--- WORK INSTRUCTION ---
Copy out each line of the listing below that contains the word "SANS".

--- MATERIAL TO PROCESS ---
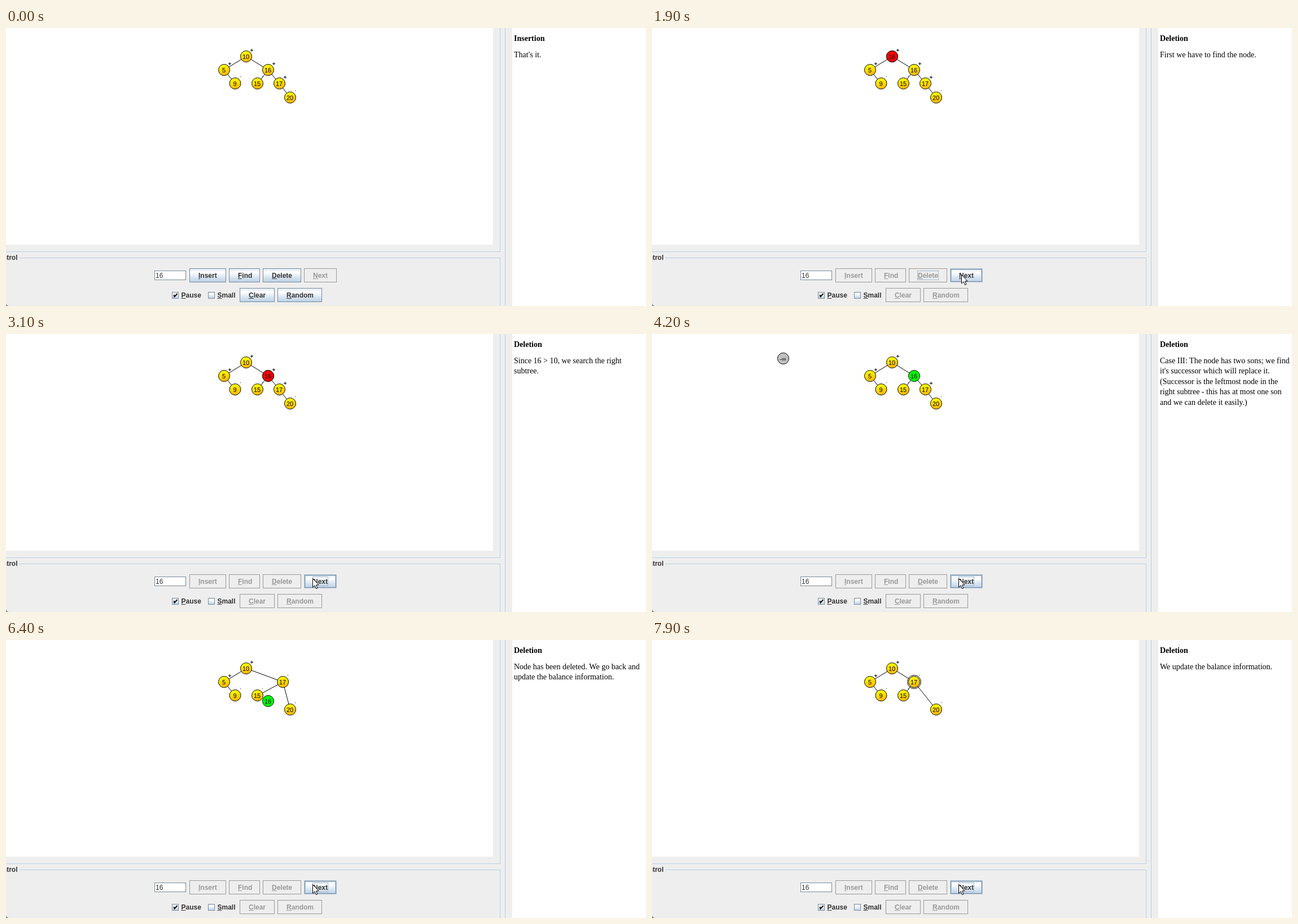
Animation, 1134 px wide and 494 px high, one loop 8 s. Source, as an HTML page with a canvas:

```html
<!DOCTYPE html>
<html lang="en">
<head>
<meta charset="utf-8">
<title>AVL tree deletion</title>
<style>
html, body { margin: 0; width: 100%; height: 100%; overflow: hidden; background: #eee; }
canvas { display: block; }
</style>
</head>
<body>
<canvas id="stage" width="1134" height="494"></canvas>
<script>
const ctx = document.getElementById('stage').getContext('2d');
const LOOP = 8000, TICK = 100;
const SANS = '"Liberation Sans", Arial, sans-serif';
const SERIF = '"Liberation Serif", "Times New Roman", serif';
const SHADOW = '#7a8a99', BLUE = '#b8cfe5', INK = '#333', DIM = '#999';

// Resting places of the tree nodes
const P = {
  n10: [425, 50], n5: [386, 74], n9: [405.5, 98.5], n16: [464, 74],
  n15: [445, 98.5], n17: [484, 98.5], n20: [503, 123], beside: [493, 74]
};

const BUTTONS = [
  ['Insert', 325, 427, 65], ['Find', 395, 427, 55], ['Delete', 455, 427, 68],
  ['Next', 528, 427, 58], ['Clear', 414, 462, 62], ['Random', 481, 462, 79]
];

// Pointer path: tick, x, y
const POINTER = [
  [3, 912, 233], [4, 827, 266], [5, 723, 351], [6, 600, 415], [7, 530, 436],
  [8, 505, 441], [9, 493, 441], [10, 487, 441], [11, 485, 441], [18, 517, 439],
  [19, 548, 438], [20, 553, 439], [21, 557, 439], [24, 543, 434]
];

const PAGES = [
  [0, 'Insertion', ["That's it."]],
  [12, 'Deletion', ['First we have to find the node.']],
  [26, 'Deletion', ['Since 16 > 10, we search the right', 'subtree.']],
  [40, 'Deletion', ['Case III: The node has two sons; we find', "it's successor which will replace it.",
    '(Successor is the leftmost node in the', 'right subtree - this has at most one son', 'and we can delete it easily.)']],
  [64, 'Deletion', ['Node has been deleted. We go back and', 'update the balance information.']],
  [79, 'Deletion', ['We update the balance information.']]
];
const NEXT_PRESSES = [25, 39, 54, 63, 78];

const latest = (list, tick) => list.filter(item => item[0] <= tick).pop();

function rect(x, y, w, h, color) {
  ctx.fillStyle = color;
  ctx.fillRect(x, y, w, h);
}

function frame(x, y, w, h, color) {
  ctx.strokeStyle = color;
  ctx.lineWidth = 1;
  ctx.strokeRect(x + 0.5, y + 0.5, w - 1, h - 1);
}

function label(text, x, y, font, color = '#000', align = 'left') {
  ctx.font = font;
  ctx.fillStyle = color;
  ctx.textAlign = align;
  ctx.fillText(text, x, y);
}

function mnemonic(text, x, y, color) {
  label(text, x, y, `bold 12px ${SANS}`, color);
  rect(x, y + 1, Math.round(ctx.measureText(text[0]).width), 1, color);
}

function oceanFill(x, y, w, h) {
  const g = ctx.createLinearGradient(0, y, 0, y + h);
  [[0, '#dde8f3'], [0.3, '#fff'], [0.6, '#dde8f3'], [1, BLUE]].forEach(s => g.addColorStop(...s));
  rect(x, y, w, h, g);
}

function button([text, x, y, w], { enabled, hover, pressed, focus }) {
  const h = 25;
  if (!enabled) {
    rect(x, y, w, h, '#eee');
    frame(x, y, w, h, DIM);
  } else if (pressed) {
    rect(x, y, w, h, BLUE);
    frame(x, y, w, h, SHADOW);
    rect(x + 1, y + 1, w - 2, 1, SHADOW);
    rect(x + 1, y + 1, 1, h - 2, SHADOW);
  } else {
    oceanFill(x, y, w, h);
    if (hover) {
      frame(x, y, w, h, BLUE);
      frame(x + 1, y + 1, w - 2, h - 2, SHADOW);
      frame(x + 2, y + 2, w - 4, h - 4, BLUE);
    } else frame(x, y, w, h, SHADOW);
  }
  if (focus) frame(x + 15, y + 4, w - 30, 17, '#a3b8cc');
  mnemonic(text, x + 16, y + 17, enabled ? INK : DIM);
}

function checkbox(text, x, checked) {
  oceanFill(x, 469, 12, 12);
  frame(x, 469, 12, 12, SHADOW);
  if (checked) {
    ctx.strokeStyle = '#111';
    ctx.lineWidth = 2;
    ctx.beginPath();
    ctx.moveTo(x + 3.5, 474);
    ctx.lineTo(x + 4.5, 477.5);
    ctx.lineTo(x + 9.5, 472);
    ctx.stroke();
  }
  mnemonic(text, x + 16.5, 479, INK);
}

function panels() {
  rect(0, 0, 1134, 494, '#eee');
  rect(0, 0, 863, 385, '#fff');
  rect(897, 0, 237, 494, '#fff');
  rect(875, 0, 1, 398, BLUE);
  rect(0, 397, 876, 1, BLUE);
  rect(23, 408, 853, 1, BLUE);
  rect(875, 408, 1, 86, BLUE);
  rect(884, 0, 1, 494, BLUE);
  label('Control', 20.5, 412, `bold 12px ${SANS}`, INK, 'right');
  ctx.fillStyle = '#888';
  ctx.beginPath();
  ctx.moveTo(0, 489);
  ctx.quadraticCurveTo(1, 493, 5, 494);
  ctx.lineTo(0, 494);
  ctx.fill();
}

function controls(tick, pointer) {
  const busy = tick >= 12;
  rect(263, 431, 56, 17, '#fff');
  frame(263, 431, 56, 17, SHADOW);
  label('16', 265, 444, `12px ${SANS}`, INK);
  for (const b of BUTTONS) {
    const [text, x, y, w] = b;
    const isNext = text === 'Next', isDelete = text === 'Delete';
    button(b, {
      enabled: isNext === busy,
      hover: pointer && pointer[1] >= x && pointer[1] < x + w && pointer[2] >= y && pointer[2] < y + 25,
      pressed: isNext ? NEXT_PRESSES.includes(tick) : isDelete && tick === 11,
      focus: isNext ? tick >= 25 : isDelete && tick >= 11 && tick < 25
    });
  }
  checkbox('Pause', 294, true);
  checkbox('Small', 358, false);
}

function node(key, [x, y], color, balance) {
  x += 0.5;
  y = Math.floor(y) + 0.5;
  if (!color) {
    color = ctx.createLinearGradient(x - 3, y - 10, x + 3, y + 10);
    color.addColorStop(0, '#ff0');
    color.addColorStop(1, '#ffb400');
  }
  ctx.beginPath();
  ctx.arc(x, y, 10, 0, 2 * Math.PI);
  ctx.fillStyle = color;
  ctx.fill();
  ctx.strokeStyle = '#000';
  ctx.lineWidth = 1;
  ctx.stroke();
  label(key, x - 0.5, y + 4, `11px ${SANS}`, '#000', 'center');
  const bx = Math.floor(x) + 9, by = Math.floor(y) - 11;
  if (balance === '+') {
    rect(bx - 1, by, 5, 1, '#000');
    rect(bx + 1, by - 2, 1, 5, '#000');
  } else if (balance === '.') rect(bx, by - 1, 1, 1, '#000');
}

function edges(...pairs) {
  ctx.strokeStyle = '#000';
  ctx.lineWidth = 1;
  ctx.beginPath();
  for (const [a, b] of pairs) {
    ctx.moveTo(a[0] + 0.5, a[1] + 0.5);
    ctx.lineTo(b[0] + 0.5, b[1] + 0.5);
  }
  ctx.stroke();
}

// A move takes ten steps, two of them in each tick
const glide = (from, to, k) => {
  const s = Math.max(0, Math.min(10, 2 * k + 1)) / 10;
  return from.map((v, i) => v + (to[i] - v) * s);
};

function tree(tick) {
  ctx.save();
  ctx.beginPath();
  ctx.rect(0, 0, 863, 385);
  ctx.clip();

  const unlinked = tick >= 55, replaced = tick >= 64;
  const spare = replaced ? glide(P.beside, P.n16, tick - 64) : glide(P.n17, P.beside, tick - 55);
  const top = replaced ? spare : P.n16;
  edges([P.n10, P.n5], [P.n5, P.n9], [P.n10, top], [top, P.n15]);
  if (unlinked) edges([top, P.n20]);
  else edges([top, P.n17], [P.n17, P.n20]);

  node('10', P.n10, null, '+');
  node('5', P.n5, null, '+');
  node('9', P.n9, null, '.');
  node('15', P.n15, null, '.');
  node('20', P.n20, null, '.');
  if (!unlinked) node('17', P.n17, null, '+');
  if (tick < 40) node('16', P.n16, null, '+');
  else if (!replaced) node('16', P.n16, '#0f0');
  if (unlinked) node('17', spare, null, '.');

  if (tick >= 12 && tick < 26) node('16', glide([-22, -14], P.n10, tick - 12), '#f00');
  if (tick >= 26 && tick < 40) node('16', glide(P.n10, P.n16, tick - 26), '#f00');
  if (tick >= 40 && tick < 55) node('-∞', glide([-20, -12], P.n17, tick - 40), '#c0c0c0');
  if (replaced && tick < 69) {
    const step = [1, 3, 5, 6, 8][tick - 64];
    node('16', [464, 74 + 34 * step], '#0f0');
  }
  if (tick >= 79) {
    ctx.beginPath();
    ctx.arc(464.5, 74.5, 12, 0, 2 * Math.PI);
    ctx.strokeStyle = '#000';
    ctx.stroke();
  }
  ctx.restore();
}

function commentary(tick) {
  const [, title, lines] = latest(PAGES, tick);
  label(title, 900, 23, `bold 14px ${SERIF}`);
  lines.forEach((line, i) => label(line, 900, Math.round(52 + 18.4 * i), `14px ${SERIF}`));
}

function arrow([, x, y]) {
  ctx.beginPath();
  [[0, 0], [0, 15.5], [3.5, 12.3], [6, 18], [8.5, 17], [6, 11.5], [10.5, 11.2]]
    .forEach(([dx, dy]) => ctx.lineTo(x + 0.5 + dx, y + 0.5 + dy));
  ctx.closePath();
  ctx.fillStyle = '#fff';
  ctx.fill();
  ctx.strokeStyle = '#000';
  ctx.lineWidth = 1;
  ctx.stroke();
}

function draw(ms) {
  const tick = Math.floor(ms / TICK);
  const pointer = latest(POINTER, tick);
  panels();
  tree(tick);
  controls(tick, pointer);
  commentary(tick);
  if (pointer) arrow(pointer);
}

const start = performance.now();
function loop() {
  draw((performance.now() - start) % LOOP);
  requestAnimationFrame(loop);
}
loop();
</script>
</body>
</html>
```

--- EXERCISE SOLUTION ---
const SANS = '"Liberation Sans", Arial, sans-serif';
  label(text, x, y, `bold 12px ${SANS}`, color);
  label('Control', 20.5, 412, `bold 12px ${SANS}`, INK, 'right');
  label('16', 265, 444, `12px ${SANS}`, INK);
  label(key, x - 0.5, y + 4, `11px ${SANS}`, '#000', 'center');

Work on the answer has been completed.